On a curious note, while we are at the airport, fueling the plane, I noticed the wind sock had turned quite a bit, and wind was not blowing from the north. Not very strong winds, but I still liked the change. It meant we could take off without having to back track to the opposite side of the runway, and we would also be nicely lined up on our course right after departing.
Engine start, taxi, take off (now on runway 04) were all pretty uneventful.
We reached cruising altitude of 6500 feet pretty quickly and I was happy to notice that the cloud bases here were a bit higher. We could now squeeze our airplane between the clouds and the ground safely, while maintaining VFR flight.
Just before reaching Vopnafjörur there are some mountains, which meant we could not descend normally into the airport. Once again, I had to fly over the mountains, and then descend over the airport. I decided to run a pretty wide traffic pattern and line up for landing at runway 23. There was a slight crosswind from the left, but we had a very nice landing, left wheel first.

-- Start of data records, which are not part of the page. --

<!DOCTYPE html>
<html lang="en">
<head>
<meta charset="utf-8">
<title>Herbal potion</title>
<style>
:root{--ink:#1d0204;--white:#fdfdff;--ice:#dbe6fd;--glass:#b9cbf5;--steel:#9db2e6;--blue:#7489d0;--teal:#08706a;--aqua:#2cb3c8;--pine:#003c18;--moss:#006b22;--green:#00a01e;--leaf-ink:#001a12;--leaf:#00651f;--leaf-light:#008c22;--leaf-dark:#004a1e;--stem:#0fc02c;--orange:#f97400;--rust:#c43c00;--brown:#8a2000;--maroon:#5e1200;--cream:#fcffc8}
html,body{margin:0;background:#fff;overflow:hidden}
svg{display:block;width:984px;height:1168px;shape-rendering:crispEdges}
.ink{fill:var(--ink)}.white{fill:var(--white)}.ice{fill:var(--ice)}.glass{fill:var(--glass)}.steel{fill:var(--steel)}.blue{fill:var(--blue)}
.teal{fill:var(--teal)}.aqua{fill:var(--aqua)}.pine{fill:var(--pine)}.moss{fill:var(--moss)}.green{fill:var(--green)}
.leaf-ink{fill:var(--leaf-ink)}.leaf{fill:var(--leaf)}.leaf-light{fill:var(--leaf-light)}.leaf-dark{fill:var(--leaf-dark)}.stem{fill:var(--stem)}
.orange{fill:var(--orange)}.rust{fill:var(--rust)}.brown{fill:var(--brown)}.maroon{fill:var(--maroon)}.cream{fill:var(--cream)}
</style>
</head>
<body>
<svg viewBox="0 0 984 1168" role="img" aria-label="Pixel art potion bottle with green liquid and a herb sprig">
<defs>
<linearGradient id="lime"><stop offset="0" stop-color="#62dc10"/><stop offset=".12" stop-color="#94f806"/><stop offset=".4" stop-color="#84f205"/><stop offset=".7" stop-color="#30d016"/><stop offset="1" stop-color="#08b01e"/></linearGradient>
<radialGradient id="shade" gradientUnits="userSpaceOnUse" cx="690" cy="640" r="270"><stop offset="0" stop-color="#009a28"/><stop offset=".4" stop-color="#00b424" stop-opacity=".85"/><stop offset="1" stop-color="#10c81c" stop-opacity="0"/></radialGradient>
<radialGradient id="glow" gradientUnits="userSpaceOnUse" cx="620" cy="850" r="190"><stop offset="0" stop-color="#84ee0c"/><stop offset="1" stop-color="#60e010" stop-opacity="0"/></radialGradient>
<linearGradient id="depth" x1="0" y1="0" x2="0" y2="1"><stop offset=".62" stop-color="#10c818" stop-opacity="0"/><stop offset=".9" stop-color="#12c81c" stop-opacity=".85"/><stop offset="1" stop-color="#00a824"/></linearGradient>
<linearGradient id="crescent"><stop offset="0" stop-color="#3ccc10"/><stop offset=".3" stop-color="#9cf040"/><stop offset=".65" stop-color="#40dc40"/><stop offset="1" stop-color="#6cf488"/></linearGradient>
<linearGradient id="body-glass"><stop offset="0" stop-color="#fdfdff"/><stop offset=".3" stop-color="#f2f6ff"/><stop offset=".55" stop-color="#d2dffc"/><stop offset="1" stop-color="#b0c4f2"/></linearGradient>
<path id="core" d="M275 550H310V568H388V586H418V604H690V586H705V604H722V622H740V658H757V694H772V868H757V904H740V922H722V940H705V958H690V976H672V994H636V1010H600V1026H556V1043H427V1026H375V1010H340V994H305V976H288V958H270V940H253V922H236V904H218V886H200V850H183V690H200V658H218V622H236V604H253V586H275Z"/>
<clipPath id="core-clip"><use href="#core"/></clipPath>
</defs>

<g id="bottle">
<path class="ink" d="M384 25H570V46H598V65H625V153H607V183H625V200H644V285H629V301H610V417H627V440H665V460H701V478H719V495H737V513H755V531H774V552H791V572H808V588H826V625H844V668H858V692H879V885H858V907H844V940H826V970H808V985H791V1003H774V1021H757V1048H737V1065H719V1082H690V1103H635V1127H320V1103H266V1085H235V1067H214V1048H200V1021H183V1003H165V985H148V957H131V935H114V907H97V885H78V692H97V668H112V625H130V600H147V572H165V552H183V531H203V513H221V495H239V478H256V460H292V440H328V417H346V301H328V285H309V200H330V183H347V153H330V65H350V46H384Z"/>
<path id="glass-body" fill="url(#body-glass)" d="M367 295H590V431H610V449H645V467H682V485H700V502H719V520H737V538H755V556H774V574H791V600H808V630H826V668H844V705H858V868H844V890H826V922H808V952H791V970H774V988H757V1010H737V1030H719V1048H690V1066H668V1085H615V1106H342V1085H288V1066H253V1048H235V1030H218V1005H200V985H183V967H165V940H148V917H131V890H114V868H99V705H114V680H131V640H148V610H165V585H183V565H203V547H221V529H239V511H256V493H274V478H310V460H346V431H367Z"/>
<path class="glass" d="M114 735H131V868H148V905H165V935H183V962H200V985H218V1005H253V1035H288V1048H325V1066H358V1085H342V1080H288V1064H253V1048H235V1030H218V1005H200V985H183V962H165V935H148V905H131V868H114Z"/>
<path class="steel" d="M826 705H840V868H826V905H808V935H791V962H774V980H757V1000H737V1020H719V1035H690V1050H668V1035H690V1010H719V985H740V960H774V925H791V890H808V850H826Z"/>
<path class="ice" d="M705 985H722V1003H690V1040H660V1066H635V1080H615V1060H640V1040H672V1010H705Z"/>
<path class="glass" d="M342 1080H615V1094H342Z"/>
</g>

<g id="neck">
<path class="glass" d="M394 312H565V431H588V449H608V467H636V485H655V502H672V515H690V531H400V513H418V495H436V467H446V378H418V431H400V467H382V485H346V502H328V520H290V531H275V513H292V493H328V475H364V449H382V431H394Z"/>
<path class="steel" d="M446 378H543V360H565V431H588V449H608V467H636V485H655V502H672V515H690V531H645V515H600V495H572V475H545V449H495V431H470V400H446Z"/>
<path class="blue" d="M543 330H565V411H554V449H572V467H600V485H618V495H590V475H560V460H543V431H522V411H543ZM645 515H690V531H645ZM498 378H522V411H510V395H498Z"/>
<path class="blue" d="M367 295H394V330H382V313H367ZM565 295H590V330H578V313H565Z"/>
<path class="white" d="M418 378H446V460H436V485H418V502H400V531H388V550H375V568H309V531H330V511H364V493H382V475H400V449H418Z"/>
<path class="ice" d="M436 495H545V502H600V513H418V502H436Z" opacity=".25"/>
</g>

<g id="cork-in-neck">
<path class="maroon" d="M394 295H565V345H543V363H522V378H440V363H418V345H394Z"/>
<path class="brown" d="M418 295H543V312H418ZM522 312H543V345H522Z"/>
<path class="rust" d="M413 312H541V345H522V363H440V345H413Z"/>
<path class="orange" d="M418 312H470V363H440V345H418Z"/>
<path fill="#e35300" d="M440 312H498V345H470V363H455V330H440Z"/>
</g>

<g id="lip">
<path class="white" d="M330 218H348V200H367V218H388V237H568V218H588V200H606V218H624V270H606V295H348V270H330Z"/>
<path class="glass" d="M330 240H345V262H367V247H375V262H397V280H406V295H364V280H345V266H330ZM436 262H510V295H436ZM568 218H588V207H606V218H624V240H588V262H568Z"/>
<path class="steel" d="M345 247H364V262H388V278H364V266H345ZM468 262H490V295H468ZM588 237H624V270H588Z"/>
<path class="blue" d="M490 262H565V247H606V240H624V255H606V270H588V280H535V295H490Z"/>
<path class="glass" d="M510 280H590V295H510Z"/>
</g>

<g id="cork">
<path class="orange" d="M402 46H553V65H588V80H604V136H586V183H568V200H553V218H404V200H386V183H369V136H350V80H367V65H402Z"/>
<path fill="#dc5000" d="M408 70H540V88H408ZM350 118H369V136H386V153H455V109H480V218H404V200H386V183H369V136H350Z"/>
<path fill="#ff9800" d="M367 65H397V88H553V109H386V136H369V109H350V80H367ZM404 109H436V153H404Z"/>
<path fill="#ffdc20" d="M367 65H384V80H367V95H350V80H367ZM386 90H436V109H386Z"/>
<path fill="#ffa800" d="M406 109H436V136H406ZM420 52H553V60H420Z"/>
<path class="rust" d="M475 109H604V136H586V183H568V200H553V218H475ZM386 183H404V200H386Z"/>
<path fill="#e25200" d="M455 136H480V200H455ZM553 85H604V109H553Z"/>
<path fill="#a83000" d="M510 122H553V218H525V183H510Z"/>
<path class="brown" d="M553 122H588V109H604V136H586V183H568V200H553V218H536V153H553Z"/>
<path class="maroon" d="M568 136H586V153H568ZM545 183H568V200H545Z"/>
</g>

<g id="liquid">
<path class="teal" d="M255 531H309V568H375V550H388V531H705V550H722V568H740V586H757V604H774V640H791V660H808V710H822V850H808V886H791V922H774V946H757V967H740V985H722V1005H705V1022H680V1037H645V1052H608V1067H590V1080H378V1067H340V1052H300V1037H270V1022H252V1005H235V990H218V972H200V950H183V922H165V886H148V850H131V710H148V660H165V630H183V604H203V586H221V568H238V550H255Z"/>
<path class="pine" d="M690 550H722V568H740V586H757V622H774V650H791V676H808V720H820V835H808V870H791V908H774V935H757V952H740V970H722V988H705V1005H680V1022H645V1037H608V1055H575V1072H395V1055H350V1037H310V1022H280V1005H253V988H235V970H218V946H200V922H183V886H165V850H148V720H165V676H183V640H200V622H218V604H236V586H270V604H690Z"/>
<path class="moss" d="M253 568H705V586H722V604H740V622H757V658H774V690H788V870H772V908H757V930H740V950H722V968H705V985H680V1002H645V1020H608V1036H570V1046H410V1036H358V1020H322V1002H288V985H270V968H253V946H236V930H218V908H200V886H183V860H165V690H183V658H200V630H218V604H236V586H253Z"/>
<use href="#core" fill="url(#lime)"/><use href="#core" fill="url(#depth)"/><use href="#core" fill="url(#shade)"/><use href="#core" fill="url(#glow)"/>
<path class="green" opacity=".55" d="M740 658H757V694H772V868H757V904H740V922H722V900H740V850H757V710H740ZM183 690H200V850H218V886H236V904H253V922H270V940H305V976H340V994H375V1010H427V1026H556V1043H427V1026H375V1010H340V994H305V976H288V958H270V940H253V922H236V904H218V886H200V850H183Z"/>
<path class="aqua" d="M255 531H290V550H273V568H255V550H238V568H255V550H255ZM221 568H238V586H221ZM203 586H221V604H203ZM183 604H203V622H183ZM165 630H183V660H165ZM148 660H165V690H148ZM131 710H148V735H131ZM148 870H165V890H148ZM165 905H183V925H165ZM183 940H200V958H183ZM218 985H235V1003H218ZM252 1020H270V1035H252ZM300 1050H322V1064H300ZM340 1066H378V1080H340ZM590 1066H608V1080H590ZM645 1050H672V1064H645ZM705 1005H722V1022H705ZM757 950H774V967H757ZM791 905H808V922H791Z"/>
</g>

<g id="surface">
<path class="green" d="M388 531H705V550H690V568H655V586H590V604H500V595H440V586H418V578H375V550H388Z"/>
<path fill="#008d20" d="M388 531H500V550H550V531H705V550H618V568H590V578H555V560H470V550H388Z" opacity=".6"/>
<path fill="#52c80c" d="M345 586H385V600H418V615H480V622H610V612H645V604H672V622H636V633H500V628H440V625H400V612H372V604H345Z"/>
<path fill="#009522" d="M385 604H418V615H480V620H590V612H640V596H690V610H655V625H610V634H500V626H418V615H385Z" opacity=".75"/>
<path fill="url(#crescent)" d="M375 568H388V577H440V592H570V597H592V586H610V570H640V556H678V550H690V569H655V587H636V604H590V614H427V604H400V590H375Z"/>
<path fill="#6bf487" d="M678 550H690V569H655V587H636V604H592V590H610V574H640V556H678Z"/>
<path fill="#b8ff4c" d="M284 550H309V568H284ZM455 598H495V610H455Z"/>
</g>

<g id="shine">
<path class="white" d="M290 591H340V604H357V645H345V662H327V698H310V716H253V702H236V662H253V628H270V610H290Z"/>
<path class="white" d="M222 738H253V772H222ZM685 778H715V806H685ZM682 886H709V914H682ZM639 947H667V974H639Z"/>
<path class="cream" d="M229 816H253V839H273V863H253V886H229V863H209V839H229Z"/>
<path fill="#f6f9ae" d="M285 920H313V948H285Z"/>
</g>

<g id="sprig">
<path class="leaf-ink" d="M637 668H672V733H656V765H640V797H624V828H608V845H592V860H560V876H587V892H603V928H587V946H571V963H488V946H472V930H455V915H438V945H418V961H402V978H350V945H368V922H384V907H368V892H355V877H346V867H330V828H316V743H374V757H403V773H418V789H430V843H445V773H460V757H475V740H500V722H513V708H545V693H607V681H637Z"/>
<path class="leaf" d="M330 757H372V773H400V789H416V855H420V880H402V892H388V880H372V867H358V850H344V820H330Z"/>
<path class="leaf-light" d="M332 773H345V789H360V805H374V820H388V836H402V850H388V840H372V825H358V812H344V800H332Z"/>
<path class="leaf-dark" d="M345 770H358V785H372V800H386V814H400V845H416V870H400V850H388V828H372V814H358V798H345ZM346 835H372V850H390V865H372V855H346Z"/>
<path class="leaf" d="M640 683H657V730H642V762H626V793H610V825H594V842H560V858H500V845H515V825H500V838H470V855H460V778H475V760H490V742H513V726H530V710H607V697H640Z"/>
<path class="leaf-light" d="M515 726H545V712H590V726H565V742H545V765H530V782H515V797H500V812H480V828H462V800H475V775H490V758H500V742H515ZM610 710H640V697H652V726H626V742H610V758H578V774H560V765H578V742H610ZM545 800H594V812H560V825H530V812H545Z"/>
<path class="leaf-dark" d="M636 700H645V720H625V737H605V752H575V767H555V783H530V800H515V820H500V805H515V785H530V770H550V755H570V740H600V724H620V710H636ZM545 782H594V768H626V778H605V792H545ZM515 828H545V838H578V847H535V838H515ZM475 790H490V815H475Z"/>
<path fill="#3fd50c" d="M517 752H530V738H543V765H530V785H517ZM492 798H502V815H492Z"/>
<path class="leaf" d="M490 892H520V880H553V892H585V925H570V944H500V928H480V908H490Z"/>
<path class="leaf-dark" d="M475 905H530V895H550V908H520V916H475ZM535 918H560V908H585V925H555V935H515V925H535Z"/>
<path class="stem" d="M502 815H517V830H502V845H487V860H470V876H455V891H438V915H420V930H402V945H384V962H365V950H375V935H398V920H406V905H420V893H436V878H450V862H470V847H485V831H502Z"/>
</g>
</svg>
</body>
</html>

However, we were in for a nasty surprise. The runway is a rough gravel strip, but we did not expect it to be as rough as it is. A few seconds after landing, we hit three or four bumps in the runway that made everyone bump their heads on the ceiling! I actually had to carefully inspect the plane after we stopped to make sure nothing was broken. These planes are sturdy though, and everything was ok. Leg 2 was complete.

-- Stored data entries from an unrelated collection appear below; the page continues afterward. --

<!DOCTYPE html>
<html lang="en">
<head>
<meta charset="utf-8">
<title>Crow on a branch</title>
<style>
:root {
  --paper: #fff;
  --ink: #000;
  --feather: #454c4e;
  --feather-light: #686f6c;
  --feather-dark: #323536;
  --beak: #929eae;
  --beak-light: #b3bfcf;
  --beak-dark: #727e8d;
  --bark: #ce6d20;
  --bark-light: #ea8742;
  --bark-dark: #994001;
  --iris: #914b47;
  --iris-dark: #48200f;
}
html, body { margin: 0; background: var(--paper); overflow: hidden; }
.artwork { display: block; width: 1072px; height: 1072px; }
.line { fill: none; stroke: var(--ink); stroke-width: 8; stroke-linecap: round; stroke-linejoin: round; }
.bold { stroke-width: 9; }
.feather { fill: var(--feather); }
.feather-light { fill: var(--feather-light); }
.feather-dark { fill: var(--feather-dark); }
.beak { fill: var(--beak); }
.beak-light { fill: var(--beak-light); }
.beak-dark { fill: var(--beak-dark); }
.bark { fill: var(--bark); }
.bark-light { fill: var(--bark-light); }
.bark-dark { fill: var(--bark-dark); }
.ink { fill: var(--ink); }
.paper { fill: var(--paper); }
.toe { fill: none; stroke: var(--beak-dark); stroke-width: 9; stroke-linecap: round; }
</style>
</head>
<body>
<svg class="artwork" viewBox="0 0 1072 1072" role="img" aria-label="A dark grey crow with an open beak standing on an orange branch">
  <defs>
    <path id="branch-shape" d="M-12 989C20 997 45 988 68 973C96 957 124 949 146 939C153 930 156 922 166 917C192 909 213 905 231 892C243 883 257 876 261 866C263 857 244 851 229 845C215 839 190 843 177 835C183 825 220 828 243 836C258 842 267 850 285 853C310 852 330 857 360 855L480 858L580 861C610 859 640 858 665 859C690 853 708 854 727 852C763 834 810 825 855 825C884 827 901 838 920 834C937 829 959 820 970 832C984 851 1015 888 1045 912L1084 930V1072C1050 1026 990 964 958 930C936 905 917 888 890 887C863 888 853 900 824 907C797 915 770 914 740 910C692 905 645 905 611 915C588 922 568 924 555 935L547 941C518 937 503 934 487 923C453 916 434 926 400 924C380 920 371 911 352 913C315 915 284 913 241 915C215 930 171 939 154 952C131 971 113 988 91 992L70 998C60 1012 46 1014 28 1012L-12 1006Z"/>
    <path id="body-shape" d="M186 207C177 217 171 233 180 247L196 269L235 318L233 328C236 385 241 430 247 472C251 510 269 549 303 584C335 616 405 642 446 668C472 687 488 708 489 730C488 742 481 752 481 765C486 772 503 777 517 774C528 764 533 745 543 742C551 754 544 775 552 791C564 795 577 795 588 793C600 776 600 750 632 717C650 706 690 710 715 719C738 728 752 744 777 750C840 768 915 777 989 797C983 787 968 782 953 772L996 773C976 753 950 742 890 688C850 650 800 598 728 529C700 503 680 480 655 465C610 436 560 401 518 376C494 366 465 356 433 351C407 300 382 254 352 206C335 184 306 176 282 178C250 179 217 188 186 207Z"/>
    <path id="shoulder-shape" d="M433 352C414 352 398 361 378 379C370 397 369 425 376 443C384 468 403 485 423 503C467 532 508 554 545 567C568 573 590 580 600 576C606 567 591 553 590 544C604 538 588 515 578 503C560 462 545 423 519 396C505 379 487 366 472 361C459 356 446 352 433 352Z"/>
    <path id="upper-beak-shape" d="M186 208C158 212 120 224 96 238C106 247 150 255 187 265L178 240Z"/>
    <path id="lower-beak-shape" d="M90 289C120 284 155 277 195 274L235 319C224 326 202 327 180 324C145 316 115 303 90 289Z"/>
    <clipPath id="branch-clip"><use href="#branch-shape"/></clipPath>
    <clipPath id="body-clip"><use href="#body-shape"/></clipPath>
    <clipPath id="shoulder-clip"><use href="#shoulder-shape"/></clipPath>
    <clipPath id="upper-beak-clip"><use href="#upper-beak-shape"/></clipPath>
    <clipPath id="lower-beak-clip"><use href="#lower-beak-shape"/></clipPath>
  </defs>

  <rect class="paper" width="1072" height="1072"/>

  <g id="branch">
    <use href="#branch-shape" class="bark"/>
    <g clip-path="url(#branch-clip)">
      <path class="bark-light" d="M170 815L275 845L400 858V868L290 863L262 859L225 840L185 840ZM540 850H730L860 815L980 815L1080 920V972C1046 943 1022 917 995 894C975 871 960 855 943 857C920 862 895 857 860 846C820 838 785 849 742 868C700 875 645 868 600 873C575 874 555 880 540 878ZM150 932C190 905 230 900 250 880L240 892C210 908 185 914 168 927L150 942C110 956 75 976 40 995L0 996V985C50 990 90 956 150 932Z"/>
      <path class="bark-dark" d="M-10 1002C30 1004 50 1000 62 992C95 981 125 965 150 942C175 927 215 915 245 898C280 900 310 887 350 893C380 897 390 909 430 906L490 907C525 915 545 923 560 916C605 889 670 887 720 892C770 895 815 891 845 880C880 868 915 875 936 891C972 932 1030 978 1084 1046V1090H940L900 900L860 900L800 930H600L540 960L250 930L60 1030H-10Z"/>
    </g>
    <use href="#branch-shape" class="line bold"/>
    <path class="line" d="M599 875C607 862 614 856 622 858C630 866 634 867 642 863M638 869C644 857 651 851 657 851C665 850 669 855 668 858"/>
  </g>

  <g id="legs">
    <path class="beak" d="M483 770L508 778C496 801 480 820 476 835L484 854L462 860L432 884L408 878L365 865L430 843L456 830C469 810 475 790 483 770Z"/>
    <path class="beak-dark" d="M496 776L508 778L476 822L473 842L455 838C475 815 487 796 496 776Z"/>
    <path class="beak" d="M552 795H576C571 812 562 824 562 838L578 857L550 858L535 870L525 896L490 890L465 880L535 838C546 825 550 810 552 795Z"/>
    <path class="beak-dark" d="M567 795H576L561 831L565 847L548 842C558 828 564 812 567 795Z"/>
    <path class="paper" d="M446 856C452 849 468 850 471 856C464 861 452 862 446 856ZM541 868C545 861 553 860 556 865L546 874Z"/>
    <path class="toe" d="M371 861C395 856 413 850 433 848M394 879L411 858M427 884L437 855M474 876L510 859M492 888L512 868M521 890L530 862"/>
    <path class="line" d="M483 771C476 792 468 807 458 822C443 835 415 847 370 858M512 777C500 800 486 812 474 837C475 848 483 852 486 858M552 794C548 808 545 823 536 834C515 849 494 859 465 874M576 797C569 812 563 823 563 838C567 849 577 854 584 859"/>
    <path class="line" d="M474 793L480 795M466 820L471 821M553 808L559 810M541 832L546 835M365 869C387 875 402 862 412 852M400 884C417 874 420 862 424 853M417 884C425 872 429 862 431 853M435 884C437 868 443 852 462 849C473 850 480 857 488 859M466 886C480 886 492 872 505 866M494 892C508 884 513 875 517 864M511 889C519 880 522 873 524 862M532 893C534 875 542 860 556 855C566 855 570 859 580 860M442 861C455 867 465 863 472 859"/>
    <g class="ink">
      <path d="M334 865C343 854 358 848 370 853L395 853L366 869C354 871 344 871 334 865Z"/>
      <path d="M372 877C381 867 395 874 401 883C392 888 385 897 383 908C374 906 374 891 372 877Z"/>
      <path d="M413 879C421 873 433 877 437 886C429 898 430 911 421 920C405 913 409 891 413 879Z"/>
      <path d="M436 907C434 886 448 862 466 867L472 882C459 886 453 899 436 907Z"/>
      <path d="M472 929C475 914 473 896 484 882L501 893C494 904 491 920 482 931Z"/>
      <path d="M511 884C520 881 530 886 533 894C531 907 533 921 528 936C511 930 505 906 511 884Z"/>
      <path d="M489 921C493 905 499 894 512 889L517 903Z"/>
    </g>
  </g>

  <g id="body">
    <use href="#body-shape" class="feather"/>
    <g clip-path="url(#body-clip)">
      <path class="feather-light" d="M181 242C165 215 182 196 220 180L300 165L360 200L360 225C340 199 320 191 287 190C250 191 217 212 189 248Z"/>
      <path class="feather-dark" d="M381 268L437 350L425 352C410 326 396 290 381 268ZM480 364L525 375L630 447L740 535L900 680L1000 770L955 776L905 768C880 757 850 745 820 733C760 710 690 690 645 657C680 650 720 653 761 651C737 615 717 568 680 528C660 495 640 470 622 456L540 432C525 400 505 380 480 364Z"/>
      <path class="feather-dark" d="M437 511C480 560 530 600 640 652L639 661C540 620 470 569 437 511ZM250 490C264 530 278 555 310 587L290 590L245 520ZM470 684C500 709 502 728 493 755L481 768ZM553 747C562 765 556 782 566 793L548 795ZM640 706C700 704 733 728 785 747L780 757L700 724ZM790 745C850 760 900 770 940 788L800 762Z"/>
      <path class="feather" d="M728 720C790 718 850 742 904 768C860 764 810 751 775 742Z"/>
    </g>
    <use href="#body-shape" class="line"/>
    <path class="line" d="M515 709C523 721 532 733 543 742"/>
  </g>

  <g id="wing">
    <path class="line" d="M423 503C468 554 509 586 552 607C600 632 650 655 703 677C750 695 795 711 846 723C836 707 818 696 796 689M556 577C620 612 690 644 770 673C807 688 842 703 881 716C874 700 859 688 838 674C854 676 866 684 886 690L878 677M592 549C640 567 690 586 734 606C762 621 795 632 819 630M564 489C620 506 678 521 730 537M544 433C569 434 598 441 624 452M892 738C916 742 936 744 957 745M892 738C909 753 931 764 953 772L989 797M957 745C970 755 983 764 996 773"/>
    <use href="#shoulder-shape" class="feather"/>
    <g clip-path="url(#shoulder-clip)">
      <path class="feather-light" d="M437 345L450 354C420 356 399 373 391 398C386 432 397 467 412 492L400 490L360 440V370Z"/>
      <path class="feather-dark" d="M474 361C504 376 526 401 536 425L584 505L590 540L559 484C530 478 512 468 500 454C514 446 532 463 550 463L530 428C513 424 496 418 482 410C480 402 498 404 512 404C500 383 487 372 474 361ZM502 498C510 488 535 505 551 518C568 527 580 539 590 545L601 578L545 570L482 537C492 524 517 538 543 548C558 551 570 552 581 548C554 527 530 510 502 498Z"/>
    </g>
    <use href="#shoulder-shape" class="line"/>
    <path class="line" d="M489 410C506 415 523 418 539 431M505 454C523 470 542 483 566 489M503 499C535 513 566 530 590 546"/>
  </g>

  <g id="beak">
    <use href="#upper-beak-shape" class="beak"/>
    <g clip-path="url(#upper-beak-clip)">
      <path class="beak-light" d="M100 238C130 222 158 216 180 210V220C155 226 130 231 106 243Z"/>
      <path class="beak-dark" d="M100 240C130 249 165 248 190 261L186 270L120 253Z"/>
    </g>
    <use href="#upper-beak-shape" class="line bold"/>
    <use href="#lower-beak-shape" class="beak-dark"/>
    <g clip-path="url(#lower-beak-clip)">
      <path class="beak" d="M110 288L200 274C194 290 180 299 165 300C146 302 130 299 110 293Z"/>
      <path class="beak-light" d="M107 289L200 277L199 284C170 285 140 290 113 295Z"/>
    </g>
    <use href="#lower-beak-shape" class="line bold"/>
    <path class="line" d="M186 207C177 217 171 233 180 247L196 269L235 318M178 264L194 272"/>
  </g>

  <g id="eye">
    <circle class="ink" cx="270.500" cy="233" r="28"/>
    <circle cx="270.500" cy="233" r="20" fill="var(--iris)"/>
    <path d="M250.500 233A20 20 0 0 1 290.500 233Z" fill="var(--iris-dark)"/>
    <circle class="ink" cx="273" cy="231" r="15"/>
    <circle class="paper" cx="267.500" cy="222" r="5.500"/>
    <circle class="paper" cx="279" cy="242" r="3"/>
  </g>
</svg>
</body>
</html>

Leg 3 – Vopnafjörur to órshöfn
The third and final leg for today would also be the longest — nearly 35 nm. Still, not a very long flight.
The sun was coming down, and shadows from the mountains were already covering a significant part of the valley. I tried to hurry those EU experts, telling them I would prefer to arrive at our destination before sunset. Once again, they were pretty swift in their inspections, and we were on our way in no time.
On take off, we would probably experience the same bumps as we had on landing. Because of that, I decided to try something that is not in the manual. I selected full flaps, dialed my trim wheel a couple of notches back, and hoped this would get us into the air and out of the bumps before we could gain much speed. It worked nicely. I lifted the nose wheel off the ground a few seconds after starting our take off roll. The mains were still on the ground, and we did hit some bumps, but then we were flying and everything was smooth again.
Since mountains would not be a problem, I decided to cruise a bit lower, at 4500 feet, avoiding any problems with clouds. This also provided us with a nice view of the landscape around the Bakkaflói, when arriving at our destination.
I radioed my company controller to check the weather — calm winds, few clouds, visibility more than 10 miles. Since winds would not be a factor, and no planes appeared to be in the air near the órshöfn airfield, I opted to approach runway 02. I turned left a few degrees to intercept the 020 course inbound on the NDB located on the field. Yes, this was no IFR approach, but I hoped it would get me nicely lined up for a straight in approach. And it did!
This was another gravel runway, but it was actually pretty smooth, no hard bumps. This was good news, after the landing gear had taken a beating on departure again.
I taxied to parking, retracted flaps and shut everything down.